* **ACTION ITEM**:
Among the entries below, find the lines with "return" and copy them.

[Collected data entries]
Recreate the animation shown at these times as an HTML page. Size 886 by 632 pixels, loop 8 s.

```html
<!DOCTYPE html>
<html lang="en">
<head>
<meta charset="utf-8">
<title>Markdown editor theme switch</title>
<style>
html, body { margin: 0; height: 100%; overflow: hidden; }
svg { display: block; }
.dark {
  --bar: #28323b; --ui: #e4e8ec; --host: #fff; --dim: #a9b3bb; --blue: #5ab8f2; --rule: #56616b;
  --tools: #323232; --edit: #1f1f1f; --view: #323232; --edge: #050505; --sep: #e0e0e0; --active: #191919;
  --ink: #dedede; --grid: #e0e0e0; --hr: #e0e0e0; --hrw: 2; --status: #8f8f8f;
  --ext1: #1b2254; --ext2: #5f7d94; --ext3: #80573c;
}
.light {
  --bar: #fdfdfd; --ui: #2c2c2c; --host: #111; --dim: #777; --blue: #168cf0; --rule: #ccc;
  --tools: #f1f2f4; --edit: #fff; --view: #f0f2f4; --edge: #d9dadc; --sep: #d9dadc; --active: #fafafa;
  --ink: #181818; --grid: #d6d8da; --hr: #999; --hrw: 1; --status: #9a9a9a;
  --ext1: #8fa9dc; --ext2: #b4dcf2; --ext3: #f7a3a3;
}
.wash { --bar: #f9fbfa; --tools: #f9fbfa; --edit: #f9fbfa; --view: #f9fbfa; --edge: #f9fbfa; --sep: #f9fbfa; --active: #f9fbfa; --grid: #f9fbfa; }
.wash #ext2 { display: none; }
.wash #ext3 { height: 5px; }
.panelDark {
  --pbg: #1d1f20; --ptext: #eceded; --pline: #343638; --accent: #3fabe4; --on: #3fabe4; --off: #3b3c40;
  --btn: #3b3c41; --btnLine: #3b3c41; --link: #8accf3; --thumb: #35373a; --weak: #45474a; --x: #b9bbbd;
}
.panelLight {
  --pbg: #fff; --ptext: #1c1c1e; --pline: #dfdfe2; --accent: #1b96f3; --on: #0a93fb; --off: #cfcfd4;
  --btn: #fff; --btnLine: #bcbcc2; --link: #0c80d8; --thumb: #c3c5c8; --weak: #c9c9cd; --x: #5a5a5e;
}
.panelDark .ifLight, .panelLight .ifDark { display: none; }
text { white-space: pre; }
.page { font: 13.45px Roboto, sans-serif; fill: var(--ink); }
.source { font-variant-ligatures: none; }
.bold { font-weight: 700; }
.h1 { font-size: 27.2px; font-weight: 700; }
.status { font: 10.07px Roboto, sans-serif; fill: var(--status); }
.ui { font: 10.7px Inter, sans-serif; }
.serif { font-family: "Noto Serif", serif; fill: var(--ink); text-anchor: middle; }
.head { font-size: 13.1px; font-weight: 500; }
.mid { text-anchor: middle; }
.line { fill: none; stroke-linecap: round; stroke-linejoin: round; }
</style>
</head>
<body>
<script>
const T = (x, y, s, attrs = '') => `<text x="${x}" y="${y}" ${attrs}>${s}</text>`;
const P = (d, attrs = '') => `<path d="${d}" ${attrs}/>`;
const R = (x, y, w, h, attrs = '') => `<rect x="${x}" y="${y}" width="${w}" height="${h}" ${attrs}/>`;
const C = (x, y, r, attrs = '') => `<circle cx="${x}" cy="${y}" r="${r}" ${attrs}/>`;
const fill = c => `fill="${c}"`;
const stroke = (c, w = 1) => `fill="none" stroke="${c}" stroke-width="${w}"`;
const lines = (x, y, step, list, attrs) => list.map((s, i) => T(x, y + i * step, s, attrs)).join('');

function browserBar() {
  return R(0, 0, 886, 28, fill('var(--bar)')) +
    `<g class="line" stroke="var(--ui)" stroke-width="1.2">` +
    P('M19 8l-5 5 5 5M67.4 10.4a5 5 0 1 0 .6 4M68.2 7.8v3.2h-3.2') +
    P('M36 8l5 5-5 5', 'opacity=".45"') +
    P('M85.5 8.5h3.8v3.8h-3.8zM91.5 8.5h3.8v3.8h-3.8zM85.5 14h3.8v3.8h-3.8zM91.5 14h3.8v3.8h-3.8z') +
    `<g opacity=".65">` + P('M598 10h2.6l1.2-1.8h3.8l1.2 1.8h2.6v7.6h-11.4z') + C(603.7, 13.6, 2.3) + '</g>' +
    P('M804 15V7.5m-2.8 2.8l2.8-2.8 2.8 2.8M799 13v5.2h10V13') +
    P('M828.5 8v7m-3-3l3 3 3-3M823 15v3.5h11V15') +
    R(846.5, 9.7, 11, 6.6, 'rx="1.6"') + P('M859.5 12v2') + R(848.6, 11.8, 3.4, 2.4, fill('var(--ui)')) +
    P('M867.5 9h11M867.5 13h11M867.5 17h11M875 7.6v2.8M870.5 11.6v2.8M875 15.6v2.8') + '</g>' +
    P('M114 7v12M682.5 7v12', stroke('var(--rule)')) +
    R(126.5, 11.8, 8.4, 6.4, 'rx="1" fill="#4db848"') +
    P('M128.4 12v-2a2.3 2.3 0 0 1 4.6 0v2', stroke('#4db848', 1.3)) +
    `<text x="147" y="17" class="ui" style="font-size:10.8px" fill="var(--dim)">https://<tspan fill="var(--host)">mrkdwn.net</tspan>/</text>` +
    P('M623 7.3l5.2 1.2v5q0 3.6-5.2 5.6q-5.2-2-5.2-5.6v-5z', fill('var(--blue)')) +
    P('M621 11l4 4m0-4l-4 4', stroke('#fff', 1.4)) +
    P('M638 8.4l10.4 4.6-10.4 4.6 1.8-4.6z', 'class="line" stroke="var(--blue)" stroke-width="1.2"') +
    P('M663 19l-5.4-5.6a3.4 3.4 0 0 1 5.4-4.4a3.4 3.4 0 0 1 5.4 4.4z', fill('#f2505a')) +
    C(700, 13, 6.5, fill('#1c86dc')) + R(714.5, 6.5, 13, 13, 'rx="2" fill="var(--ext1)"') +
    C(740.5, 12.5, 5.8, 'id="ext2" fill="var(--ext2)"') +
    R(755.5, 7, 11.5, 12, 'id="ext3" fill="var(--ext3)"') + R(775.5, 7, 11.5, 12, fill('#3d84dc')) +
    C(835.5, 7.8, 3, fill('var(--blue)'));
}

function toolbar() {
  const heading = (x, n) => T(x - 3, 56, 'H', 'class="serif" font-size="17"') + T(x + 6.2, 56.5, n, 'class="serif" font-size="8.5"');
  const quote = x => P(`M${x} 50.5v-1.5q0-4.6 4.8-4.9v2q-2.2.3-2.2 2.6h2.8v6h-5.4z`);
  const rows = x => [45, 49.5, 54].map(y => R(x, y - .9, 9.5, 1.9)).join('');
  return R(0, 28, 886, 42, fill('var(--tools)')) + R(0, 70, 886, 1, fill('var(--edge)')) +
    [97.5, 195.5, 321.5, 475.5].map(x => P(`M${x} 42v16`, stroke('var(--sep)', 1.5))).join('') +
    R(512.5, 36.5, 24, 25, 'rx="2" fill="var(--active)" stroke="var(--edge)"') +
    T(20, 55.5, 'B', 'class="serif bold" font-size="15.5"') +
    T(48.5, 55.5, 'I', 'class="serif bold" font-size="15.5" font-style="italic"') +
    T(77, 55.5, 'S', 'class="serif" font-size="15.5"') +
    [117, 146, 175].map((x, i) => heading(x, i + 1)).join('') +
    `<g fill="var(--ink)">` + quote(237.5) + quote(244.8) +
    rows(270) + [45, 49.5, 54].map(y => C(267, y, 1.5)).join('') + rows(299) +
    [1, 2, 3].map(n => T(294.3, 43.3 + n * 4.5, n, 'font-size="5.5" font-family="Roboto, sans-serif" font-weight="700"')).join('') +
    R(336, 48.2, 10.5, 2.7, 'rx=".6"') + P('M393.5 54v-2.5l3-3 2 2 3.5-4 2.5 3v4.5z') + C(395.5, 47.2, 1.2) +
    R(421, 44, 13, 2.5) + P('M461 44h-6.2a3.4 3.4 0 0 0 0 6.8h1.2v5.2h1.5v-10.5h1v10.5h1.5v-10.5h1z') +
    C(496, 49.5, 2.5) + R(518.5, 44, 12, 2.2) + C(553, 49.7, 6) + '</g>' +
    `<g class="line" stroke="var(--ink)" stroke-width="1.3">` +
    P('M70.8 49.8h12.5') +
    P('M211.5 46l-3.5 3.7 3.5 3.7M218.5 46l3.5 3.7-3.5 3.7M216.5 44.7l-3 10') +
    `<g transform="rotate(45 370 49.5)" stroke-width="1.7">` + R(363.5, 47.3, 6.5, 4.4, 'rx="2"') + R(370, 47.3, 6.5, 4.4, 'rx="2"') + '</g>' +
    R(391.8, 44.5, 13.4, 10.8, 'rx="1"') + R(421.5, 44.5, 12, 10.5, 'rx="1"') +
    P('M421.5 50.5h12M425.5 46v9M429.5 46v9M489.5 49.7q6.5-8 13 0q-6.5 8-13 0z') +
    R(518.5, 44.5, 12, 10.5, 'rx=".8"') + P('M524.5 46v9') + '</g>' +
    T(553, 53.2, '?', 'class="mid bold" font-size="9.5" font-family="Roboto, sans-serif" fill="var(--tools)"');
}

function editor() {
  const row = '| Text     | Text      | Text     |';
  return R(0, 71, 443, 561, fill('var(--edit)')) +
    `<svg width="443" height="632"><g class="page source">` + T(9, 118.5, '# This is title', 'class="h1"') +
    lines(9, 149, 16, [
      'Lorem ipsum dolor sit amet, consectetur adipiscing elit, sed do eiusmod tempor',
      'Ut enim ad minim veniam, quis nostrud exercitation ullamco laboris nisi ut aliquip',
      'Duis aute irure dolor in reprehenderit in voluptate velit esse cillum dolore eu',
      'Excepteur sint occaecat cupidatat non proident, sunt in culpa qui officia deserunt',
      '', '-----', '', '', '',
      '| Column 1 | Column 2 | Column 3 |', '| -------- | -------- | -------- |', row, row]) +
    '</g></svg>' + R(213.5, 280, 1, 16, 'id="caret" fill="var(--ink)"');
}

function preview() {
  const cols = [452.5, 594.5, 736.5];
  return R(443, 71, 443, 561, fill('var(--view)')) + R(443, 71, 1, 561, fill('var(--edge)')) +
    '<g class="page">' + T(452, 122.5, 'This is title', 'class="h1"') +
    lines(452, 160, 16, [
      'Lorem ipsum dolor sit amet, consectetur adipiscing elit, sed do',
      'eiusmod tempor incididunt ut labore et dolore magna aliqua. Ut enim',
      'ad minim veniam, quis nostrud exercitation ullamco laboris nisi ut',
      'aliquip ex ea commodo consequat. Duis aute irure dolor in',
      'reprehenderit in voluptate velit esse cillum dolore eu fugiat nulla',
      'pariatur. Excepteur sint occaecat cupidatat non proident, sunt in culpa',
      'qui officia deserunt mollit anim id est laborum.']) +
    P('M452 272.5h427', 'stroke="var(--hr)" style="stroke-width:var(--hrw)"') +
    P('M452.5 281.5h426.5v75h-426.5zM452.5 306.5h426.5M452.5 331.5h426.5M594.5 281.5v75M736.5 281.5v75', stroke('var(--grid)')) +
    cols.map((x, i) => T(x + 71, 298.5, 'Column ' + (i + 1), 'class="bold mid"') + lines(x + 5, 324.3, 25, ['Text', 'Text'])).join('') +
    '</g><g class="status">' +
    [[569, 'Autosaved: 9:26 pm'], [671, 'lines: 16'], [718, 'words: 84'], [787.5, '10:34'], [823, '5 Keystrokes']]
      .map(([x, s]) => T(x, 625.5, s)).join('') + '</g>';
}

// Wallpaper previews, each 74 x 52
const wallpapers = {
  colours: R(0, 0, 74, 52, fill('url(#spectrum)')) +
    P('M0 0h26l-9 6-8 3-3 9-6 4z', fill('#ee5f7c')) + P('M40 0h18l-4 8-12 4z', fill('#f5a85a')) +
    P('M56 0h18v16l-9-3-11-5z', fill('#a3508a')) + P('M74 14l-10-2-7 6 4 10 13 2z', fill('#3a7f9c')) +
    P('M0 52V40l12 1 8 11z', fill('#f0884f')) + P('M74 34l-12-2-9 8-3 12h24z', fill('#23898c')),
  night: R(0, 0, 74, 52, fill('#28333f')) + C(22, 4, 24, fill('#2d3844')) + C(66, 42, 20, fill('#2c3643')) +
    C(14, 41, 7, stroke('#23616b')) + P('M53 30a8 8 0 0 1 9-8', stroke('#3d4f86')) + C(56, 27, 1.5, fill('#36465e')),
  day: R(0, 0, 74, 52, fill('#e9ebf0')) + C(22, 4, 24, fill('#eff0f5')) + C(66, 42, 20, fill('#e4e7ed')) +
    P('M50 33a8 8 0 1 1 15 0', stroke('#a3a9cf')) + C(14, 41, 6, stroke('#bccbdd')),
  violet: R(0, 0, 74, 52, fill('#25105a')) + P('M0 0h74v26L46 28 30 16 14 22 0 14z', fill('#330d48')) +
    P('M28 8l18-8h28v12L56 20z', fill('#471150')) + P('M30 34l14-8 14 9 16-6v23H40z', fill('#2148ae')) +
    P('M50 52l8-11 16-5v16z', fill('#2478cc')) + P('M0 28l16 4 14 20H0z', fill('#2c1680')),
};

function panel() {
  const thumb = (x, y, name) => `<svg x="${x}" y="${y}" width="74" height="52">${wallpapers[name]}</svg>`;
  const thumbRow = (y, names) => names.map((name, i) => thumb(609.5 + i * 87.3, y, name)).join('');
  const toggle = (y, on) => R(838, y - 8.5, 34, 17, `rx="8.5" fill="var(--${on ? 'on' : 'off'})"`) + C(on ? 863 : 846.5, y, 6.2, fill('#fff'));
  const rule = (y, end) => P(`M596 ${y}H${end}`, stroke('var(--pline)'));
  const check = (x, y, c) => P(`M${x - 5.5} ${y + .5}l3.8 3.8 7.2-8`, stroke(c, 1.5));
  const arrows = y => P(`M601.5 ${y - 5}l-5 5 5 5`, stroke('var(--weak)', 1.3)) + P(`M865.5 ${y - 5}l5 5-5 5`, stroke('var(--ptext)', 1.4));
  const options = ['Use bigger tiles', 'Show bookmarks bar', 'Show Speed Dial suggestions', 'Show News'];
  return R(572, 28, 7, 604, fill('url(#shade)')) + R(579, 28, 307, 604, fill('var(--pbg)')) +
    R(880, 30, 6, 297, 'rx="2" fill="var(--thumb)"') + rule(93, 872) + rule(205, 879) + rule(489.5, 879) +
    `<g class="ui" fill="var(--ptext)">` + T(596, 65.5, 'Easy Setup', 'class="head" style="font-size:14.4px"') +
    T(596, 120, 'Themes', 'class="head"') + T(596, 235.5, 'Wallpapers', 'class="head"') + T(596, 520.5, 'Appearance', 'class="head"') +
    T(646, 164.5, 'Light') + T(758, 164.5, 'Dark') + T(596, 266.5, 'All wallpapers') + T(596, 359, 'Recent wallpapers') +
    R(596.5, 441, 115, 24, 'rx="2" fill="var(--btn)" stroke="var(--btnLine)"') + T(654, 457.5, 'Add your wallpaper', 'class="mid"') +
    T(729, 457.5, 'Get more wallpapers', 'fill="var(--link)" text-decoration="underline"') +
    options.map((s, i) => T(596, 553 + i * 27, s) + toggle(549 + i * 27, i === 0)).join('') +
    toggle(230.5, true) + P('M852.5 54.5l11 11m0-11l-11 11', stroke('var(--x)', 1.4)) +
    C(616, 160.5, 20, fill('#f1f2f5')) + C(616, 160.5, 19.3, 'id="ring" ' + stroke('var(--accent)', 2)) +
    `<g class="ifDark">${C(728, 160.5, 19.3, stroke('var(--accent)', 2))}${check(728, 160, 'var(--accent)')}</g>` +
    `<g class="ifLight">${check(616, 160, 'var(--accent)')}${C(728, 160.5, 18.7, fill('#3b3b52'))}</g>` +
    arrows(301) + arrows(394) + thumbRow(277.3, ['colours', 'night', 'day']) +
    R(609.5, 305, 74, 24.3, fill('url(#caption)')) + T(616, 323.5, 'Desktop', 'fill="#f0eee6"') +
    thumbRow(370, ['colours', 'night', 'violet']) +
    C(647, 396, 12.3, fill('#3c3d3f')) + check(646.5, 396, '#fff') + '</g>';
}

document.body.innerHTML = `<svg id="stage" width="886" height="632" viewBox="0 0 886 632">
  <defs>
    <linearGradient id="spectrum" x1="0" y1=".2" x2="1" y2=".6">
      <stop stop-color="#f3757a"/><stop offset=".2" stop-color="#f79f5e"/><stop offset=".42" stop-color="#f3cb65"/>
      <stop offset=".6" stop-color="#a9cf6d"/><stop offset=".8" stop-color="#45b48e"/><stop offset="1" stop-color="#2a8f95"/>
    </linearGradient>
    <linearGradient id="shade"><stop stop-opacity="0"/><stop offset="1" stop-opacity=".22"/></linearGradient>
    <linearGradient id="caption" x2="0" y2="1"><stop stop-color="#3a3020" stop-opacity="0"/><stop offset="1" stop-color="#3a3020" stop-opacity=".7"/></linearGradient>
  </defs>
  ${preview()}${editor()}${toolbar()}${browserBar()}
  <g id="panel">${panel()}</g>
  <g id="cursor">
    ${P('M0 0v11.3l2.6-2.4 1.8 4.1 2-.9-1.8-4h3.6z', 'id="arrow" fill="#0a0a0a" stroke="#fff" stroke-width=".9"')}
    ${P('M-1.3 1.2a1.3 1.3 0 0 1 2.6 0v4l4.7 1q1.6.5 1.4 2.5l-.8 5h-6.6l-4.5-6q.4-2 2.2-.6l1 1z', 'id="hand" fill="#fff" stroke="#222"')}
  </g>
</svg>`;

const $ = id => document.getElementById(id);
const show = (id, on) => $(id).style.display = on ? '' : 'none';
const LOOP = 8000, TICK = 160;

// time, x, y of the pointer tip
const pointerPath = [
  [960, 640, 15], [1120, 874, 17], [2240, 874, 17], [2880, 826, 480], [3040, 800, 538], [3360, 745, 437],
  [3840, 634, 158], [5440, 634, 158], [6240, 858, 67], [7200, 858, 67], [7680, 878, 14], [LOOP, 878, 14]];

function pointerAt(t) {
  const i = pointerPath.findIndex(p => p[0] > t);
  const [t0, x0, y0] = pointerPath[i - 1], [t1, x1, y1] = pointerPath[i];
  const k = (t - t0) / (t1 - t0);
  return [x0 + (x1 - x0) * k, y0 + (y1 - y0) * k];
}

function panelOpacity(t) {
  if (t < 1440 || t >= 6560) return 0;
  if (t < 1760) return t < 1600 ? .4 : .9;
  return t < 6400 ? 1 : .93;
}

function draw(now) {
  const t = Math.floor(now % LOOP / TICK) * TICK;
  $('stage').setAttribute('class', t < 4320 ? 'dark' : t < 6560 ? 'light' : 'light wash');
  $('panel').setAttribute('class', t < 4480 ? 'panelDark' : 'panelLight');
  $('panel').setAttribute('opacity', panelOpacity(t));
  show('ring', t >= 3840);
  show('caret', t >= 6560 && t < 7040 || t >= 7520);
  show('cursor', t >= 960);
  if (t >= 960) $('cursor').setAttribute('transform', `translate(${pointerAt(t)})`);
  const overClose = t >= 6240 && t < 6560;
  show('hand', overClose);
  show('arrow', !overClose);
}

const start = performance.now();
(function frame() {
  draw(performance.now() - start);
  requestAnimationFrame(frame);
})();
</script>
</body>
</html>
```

* **ANSWER BOX**:
  return R(0, 0, 886, 28, fill('var(--bar)')) +
  return R(0, 28, 886, 42, fill('var(--tools)')) + R(0, 70, 886, 1, fill('var(--edge)')) +
  return R(0, 71, 443, 561, fill('var(--edit)')) +
  return R(443, 71, 443, 561, fill('var(--view)')) + R(443, 71, 1, 561, fill('var(--edge)')) +
  return R(572, 28, 7, 604, fill('url(#shade)')) + R(579, 28, 307, 604, fill('var(--pbg)')) +
  return [x0 + (x1 - x0) * k, y0 + (y1 - y0) * k];
  if (t < 1440 || t >= 6560) return 0;
  if (t < 1760) return t < 1600 ? .4 : .9;
  return t < 6400 ? 1 : .93;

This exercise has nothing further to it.